▶ [TASK]:
In the records that follow, count each line where the string "pupil" occurs. Provide the total and no other text.

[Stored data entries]
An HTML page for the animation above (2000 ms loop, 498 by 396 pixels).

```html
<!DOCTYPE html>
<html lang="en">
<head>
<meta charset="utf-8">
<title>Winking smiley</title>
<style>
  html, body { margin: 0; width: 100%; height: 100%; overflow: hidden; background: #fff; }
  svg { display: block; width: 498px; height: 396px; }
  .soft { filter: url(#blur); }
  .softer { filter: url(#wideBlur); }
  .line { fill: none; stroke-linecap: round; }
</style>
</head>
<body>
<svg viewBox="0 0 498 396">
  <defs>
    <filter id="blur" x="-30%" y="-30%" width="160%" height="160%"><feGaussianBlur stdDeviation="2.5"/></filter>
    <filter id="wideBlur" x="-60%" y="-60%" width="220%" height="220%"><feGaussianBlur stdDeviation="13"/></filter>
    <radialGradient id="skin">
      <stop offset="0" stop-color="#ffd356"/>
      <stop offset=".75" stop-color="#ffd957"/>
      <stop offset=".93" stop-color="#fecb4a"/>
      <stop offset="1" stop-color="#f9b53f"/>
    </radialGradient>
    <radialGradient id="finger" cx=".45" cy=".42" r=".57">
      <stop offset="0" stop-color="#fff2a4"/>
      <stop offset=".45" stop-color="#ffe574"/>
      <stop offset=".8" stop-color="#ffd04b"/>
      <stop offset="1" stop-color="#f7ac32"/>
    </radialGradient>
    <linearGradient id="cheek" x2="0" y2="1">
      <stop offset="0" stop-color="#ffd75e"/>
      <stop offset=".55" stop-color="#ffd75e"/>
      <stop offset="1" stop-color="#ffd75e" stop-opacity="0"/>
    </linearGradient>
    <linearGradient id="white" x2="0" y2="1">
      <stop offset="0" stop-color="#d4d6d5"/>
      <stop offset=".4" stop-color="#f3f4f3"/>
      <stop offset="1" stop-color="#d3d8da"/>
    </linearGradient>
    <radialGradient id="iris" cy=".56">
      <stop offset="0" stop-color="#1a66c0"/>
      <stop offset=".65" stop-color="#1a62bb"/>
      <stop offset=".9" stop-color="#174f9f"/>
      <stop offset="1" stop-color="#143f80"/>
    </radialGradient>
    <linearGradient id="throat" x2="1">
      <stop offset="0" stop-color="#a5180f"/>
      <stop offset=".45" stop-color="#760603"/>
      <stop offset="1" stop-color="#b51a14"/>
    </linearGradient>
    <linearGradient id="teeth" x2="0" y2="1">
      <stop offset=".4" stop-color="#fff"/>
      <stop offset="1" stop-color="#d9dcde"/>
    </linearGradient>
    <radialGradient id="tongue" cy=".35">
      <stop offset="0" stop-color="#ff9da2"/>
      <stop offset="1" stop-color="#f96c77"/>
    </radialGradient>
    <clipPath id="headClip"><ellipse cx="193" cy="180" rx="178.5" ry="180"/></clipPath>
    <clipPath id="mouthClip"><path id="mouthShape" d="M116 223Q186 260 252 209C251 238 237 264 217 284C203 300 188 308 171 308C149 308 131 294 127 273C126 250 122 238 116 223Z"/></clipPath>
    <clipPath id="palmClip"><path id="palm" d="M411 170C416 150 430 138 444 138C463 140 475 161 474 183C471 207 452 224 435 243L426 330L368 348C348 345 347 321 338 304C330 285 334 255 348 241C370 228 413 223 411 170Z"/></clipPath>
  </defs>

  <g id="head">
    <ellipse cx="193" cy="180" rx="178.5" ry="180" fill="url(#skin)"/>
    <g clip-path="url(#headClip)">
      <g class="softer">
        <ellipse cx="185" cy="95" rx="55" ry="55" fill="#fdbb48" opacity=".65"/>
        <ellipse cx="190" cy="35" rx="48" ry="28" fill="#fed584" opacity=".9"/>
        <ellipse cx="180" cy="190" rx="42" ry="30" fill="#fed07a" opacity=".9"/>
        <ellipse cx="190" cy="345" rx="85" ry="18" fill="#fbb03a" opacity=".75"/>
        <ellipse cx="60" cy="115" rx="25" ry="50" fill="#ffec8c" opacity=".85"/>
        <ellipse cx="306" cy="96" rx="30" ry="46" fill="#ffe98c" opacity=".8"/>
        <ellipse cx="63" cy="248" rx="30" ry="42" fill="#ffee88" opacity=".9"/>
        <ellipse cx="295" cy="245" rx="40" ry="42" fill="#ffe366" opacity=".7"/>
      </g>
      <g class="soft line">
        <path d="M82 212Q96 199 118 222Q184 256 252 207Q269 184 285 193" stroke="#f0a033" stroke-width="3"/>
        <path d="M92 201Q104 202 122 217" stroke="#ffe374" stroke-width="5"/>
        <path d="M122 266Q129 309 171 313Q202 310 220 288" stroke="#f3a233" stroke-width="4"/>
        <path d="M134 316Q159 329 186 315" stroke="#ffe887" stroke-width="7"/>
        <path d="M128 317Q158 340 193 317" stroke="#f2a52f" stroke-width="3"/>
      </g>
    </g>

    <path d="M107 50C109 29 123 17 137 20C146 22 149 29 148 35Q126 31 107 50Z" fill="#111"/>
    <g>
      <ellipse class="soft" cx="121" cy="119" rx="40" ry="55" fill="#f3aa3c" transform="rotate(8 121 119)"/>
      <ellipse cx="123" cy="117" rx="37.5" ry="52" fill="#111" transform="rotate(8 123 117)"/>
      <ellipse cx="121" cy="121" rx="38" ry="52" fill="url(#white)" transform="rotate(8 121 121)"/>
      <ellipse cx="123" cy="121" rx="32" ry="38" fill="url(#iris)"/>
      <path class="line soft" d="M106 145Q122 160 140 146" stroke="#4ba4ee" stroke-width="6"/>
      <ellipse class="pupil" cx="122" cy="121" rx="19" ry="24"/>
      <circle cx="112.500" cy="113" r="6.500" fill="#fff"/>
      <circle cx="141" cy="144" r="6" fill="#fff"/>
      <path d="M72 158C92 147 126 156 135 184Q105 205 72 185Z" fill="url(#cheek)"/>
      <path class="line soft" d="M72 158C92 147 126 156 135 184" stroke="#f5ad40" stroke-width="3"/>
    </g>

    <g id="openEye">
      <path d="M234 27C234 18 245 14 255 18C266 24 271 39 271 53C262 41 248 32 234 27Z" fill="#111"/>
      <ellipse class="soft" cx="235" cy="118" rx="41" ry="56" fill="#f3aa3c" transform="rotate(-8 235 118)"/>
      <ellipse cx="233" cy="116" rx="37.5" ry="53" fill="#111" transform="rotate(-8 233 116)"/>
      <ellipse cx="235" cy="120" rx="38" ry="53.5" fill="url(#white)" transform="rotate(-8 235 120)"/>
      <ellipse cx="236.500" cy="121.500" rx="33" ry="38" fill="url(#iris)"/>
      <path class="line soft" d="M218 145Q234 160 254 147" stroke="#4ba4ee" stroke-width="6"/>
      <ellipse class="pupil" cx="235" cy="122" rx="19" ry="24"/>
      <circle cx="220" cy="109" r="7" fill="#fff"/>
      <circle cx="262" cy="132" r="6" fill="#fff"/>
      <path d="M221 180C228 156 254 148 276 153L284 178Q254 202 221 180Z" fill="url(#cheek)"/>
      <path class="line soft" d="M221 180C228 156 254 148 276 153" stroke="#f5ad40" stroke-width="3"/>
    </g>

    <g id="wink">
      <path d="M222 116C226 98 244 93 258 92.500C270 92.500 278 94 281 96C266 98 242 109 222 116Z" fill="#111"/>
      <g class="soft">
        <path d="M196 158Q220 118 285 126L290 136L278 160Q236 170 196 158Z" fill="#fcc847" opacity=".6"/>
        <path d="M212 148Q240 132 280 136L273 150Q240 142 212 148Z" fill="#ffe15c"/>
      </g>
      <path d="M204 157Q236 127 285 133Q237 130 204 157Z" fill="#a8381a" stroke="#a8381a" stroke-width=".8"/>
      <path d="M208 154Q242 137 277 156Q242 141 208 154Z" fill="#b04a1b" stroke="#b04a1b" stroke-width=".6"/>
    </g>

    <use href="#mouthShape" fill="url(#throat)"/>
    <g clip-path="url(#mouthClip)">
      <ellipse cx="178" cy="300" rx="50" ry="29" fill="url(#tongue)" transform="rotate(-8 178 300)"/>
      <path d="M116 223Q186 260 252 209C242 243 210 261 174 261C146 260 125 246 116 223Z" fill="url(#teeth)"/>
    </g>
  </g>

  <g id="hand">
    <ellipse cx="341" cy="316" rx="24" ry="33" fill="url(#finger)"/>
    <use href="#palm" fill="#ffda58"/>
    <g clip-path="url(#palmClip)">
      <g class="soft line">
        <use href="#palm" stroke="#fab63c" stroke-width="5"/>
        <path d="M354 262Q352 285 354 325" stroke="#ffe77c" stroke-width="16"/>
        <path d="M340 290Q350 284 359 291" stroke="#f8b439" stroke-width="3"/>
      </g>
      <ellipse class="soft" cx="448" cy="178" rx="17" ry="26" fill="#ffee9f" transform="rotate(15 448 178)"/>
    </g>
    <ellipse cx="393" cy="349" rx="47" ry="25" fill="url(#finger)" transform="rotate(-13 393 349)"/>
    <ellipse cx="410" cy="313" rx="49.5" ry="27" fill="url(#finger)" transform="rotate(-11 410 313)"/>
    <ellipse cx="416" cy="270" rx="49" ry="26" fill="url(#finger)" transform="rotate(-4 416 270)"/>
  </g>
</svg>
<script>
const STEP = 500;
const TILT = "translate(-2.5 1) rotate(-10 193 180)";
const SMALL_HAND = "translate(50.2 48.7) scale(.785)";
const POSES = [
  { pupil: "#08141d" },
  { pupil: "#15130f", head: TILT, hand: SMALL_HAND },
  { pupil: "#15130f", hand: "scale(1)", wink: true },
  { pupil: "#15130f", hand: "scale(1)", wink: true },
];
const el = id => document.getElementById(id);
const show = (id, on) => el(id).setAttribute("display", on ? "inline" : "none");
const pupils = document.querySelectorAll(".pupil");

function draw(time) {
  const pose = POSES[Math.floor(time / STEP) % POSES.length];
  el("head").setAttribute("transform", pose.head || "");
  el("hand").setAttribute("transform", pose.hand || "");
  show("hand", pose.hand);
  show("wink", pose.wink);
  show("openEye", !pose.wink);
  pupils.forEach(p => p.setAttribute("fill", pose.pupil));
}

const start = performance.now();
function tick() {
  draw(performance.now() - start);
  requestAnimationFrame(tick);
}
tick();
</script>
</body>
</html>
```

▶ [TASK RESULT]:
8